§ **DIRECTIONS**: Give again, word for word, each line below starting at the one that contains "443L89 457L118 438M118" and ending at the one that contains "368L178 346Q184 344".

====== MATERIAL FOR THE TASK

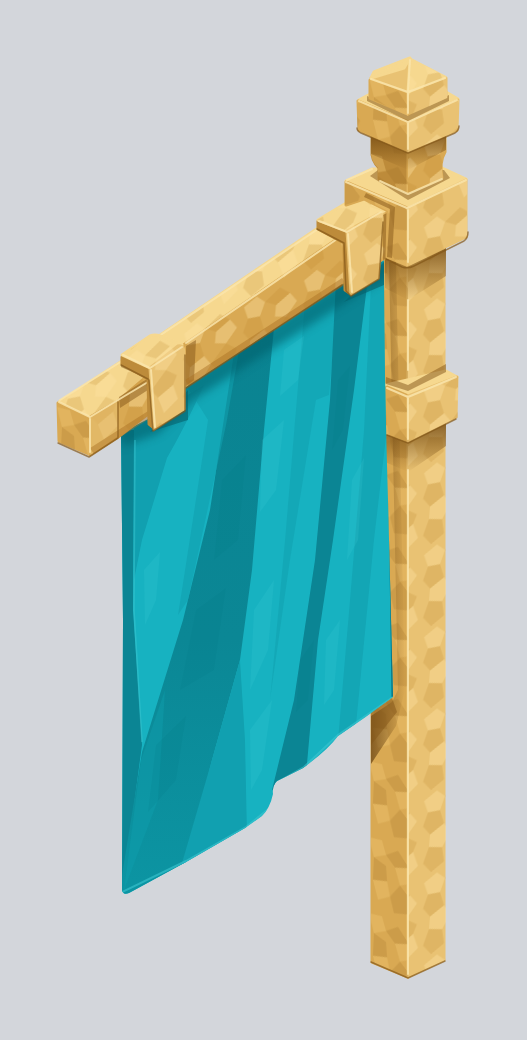
<!DOCTYPE html>
<html lang="en">
<head>
<meta charset="utf-8">
<title>Teal banner on a stone post</title>
<style>
:root {
  --backdrop: #d3d6db;
  --stone-top: #f6d88f;
  --stone-light: #e9c273;
  --stone-mid: #d9a953;
  --stone-dark: #bd8b3a;
  --stone-shade: #835719;
  --stone-edge: #fbe6ac;
  --cloth: #17b2c1;
  --cloth-mid: #11a0b0;
  --cloth-dark: #0b8594;
  --cloth-deep: #087482;
}
html, body { margin: 0; overflow: hidden; background: var(--backdrop); }
svg { display: block; width: 527px; height: 1040px; }
.top { fill: var(--stone-top); }
.light { fill: var(--stone-light); }
.mid { fill: var(--stone-mid); }
.dark { fill: var(--stone-dark); }
.stone { stroke-linejoin: round; }
.stone .top, .stone .light, .stone .mid, .stone .dark { stroke-width: 3; }
.stone .top { stroke: var(--stone-top); }
.stone .light { stroke: var(--stone-light); }
.stone .mid { stroke: var(--stone-mid); }
.stone .dark { stroke: var(--stone-dark); }
.edge { fill: none; stroke: var(--stone-edge); stroke-width: 2; stroke-linecap: round; stroke-linejoin: round; opacity: .85; }
.seam { fill: none; stroke: var(--stone-shade); stroke-width: 1.5; stroke-linecap: round; stroke-linejoin: round; opacity: .7; }
.cast { fill: var(--stone-shade); opacity: .5; }
.cloth { fill: var(--cloth); }
.fold-mid { fill: var(--cloth-mid); }
.fold-dark { fill: var(--cloth-dark); }
.fold-deep { fill: var(--cloth-deep); }
</style>
</head>
<body>
<svg viewBox="0 0 527 1040" role="img" aria-label="Teal cloth banner hanging from a carved sandstone post">
  <defs>
    <pattern id="chips-right" width="60" height="82" patternUnits="userSpaceOnUse" patternTransform="skewY(-24)">
      <g fill="#fbe0a0" opacity=".4">
        <path d="M4 6L17 1L25 10L20 22L8 19Z"/><path d="M36 18L50 12L57 23L46 34L35 29Z"/>
        <path d="M10 42L24 37L31 48L22 60L9 54Z"/><path d="M38 58L53 52L58 68L44 76Z"/>
      </g>
      <g fill="#b98228" opacity=".2">
        <path d="M25 10L40 2L50 12L36 18Z"/><path d="M8 19L20 22L24 37L10 42L3 31Z"/>
        <path d="M31 48L46 34L57 44L53 52L38 58Z"/><path d="M9 54L22 60L24 75L11 80L3 68Z"/>
      </g>
    </pattern>
    <pattern id="chips-left" width="52" height="76" patternUnits="userSpaceOnUse" patternTransform="skewY(22)">
      <g fill="#f0c873" opacity=".36">
        <path d="M5 4L18 2L22 15L10 22Z"/><path d="M31 24L45 19L48 33L36 40Z"/><path d="M9 45L23 41L26 55L14 63Z"/>
      </g>
      <g fill="#96661f" opacity=".2">
        <path d="M22 15L34 6L45 19L31 24Z"/><path d="M10 22L22 26L23 41L9 45Z"/><path d="M26 55L36 40L48 51L43 66L30 70Z"/>
      </g>
    </pattern>
    <linearGradient id="collar-shadow" x1="0" y1="0" x2="0" y2="1">
      <stop offset="0" stop-color="#754b12" stop-opacity=".85"/>
      <stop offset="1" stop-color="#754b12" stop-opacity="0"/>
    </linearGradient>
    <linearGradient id="cloth-shadow" x1="0" y1="0" x2="1" y2="0">
      <stop offset="0" stop-color="#6b4513" stop-opacity=".75"/>
      <stop offset="1" stop-color="#6b4513" stop-opacity="0"/>
    </linearGradient>
    <linearGradient id="fold-fade" x1="0" y1="0" x2="0" y2="1">
      <stop offset="0" stop-color="#0a8391"/>
      <stop offset=".55" stop-color="#0b8795"/>
      <stop offset="1" stop-color="#0c95a3"/>
    </linearGradient>
    <path id="banner-shape" d="M121 433L150 418L185 385L340 283L384 257Q384 370 388 500L393 697Q365 718 338 736Q328 750 303 768L277 781Q272 786 273 794Q270 808 262 816L245 828L186 862L129 893Q122 896 122 888L123 620Z"/>
    <clipPath id="banner-clip"><use href="#banner-shape"/></clipPath>
    <filter id="soft" x="-20%" y="-20%" width="140%" height="140%"><feGaussianBlur stdDeviation="4"/></filter>
  </defs>

  <rect width="527" height="1040" fill="var(--backdrop)"/>

  <g id="post-shaft" class="stone">
    <polygon class="mid" points="372,240 408,258 408,977 372,962"/>
    <polygon class="light" points="408,258 444,238 444,960 408,977"/>
    <polygon fill="url(#chips-left)" points="371,240 408,258 408,978 371,962"/>
    <polygon fill="url(#chips-right)" points="408,258 446,238 446,961 408,978"/>
    <polygon fill="url(#collar-shadow)" points="385,256 408,266 446,246 446,276 408,300 385,288"/>
    <polygon fill="url(#collar-shadow)" points="385,432 408,441 446,422 446,446 408,472 385,462"/>
    <polygon fill="url(#cloth-shadow)" points="385,262 389,262 398,690 392,702 371,716 371,764 396,726 405,690 396,262"/>
    <path class="cast" d="M371 712L392 698L397 712L371 745Z"/>
    <path class="edge" d="M408 300V370M408 470V974" opacity=".5"/>
    <path class="seam" d="M371 962L408 978L445 961"/>
  </g>

  <g id="post-collar" class="stone">
    <polygon class="top" points="386,385 446,371 457,377 408,396"/>
    <polygon class="mid" points="387,387 408,396 408,441 387,433"/>
    <polygon class="light" points="408,396 457,377 456,417 408,441"/>
    <polygon fill="url(#chips-left)" points="386,386 408,396 408,442 386,434"/>
    <polygon fill="url(#chips-right)" points="408,396 458,376 458,418 408,442"/>
    <path class="cast" d="M386 377L408 385L446 364L446 372L408 391L386 384Z"/>
    <path class="edge" d="M387 388L408 397L456 377M408 398V439"/>
    <path class="seam" d="M387 435L408 443L456 419"/>
  </g>

  <g id="banner">
    <use href="#banner-shape" class="cloth"/>
    <g clip-path="url(#banner-clip)">
      <path class="fold-dark" d="M118 430H134L133 610L142 745L122 895H115Z"/>
      <path class="fold-mid" d="M134 428L204 385Q186 425 167 458L142 540L134 580Z"/>
      <path fill="url(#fold-fade)" d="M236 340L275 318L264 430L252 570L240 660L212 760L184 870L118 900L142 752L183 620L210 510Z"/>
      <path class="fold-mid" d="M240 660L245 740L247 835L180 870L212 760Z"/>
      <path class="fold-mid" d="M186 385L240 345L226 425L188 600L178 615Q196 500 208 420Z" opacity=".6"/>
      <path class="fold-mid" d="M306 290L340 276L329 395L316 400L290 560L270 700L285 540Z" opacity=".55"/>
      <path class="fold-dark" d="M336 280L370 262L354 390L333 540L318 640L306 775L272 790L294 700L315 560L330 400Z"/>
      <path class="fold-mid" d="M372 262H386L388 420L374 540L356 725L338 740L350 600L364 430Z" opacity=".65"/>
      <path class="fold-mid" d="M141 760L165 690L158 800L124 890Z" opacity=".4"/>
      <path d="M120 437L153 425L187 392L344 292L386 266" fill="none" stroke="#055f6b" stroke-width="20" opacity=".6" filter="url(#soft)"/>
      <path d="M150 432L188 420L188 390ZM344 302L384 285V262Z" fill="#06616c" opacity=".6"/>
      <g fill="#3cc8d3" opacity=".2">
        <path d="M144 570L160 552L156 600L145 625ZM262 440L284 420L276 490L260 512ZM254 610L274 580L268 650L250 690ZM352 480L364 458L358 540L347 560ZM326 640L340 620L334 690L324 705ZM250 730L272 700L262 770L251 790ZM284 350L304 336L298 380L280 396Z"/>
      </g>
      <g fill="#057482" opacity=".16">
        <path d="M222 480L246 455L238 540L214 560ZM196 610L226 588L214 670L180 690ZM156 745L186 716L176 780L148 812ZM338 380L350 366L343 430L332 450ZM300 660L314 640L308 700L296 712Z"/>
      </g>
      <path d="M386 262Q387 380 390 500L393 697" fill="none" stroke="#087888" stroke-width="3"/>
      <path d="M122 892L186 861L246 827L271 807M276 783L304 767L338 735L393 697" fill="none" stroke="#3cc7d1" stroke-width="2" opacity=".6"/>
      <path d="M135 440L134 610L142 742" fill="none" stroke="#3cc7d1" stroke-width="1.5" opacity=".5"/>
    </g>
  </g>

  <g id="crossbeam" class="stone">
    <polygon class="top" points="59,402 122,361 318,228 364,199 388,211 340,236 185,343 118,401 90,417"/>
    <polygon class="mid" points="90,417 118,401 185,344 340,237 388,212 385,258 342,283 185,386 118,437 90,455"/>
    <polygon class="mid" points="58,403 89,418 89,454 59,441"/>
    <polygon fill="url(#chips-right)" points="58,402 122,361 318,228 364,199 389,211 385,258 342,284 185,388 118,438 89,456 89,417"/>
    <polygon fill="url(#chips-left)" points="57,402 89,417 89,456 58,442"/>
    <polygon class="light" points="91,418 116,402 117,435 91,453" opacity=".6"/>
    <path class="cast" d="M186 346L196 340L194 380L186 386ZM383 215L389 212V258L383 260ZM119 397L150 377L151 388L120 408Z" opacity=".4"/>
    <path d="M92 451L150 414M187 383L344 281" fill="none" stroke="#a87022" stroke-width="7" opacity=".45"/>
    <path class="edge" d="M59 402L90 417L118 400L148 382M186 343L340 237M90 419V452M60 400L122 361L318 229"/>
    <path class="seam" d="M58 443L89 457L118 438M118 402V437M186 388L342 285"/>
  </g>

  <g id="outer-strap" class="stone">
    <path class="cast" d="M121 357L149 371L150 380L121 367Z"/>
    <polygon class="dark" points="122,357 149,369 154,428 149,424 148,379 122,364"/>
    <path class="top" d="M122 355L150 336Q155 334 160 336L182 345L150 368Z"/>
    <path class="light" d="M150 368L178 346Q184 344 184 354L184 409L154 429Z"/>
    <path fill="url(#chips-right)" d="M122 355L152 335L184 346L185 411L153 430L149 368Z"/>
    <path class="edge" d="M123 355L150 368L182 347M151 370L155 427"/>
    <path class="seam" d="M149 380L153 431L185 411V355M121 365L148 379"/>
  </g>

  <g id="inner-strap" class="stone">
    <polygon class="dark" points="318,221 347,232 351,294 345,290 344,243 318,229"/>
    <path class="top" d="M318 220L348 202Q353 200 358 202L382 211L347 231Z"/>
    <path class="light" d="M347 231L378 214Q383 212 382 222L378 278L351 294Z"/>
    <path fill="url(#chips-right)" d="M317 220L350 201L383 211L380 279L350 296L347 231Z"/>
    <path class="edge" d="M319 221L347 232L381 212M348 234L352 292"/>
    <path class="seam" d="M317 229L344 243L346 291L351 296L379 279L383 222"/>
  </g>

  <g id="post-block" class="stone">
    <polygon class="top" points="346,181 372,169 440,167 466,179 408,208"/>
    <polygon class="mid" points="346,182 407,208 407,265 387,257 388,211 364,199 346,205"/>
    <polygon class="light" points="408,208 466,180 466,237 408,265"/>
    <polygon fill="url(#chips-left)" points="345,182 407,208 407,267 386,258 388,211 364,199 345,205"/>
    <polygon fill="url(#chips-right)" points="408,208 467,180 467,238 408,267"/>
    <path class="cast" d="M364 197L390 209L387 257L392 258L395 207L366 193Z"/>
    <path class="edge" d="M346 182L407 208L466 180M408 210V262M347 180L372 169"/>
    <path class="seam" d="M386 259L402 267Q408 269 414 266L464 241Q468 238 468 232"/>
  </g>

  <g id="post-neck" class="stone">
    <path class="cast" d="M370 176L408 200L450 178L444 170H378Z"/>
    <path class="dark" d="M372 136L408 152V192L379 179V168Q371 160 372 150Z"/>
    <path class="mid" d="M408 152L445 135V152Q439 162 442 178L408 192Z"/>
    <path fill="url(#chips-left)" d="M371 136L408 152V193L378 180V168Q370 160 371 150Z"/>
    <path fill="url(#chips-right)" d="M408 152L446 135V152Q440 162 443 178L408 193Z"/>
    <polygon fill="url(#collar-shadow)" points="371,136 408,150 446,133 446,150 408,170 371,154"/>
    <path class="edge" d="M380 181L408 194L442 179"/>
  </g>

  <g id="finial-ring" class="stone">
    <polygon class="top" points="359,100 372,93 446,92 458,99 408,121"/>
    <polygon class="mid" points="358,101 408,122 408,151 359,130"/>
    <polygon class="light" points="408,122 458,100 457,130 408,151"/>
    <polygon fill="url(#chips-left)" points="357,100 408,122 408,152 357,131"/>
    <polygon fill="url(#chips-right)" points="408,122 459,99 459,131 408,152"/>
    <path class="edge" d="M359 101L408 122L457 100M408 123V149"/>
    <path class="seam" d="M357 128Q357 131 361 133L408 153L455 133Q459 130 459 126"/>
  </g>

  <g id="finial-cap" class="stone">
    <path class="cast" d="M367 96L408 114L449 95V101L408 121L367 101Z"/>
    <polygon class="mid" points="370,80 408,92 408,114 370,98"/>
    <polygon class="light" points="408,92 446,78 446,97 408,114"/>
    <polygon class="light" points="371,78 410,59 408,92"/>
    <polygon class="top" points="410,59 445,77 408,92"/>
    <polygon class="top" points="371,78 374,72 410,58 404,68"/>
    <polygon fill="url(#chips-left)" points="369,79 408,92 408,116 369,98"/>
    <polygon fill="url(#chips-right)" points="408,92 410,58 447,77 447,98 408,116"/>
    <path class="edge" d="M371 79L408 92L445 78M408 92V113M410 60L408 92"/>
  </g>
</svg>
</body>
</html>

============

§ **EXERCISE SOLUTION**:
    <path class="seam" d="M58 443L89 457L118 438M118 402V437M186 388L342 285"/>
  </g>

  <g id="outer-strap" class="stone">
    <path class="cast" d="M121 357L149 371L150 380L121 367Z"/>
    <polygon class="dark" points="122,357 149,369 154,428 149,424 148,379 122,364"/>
    <path class="top" d="M122 355L150 336Q155 334 160 336L182 345L150 368Z"/>
    <path class="light" d="M150 368L178 346Q184 344 184 354L184 409L154 429Z"/>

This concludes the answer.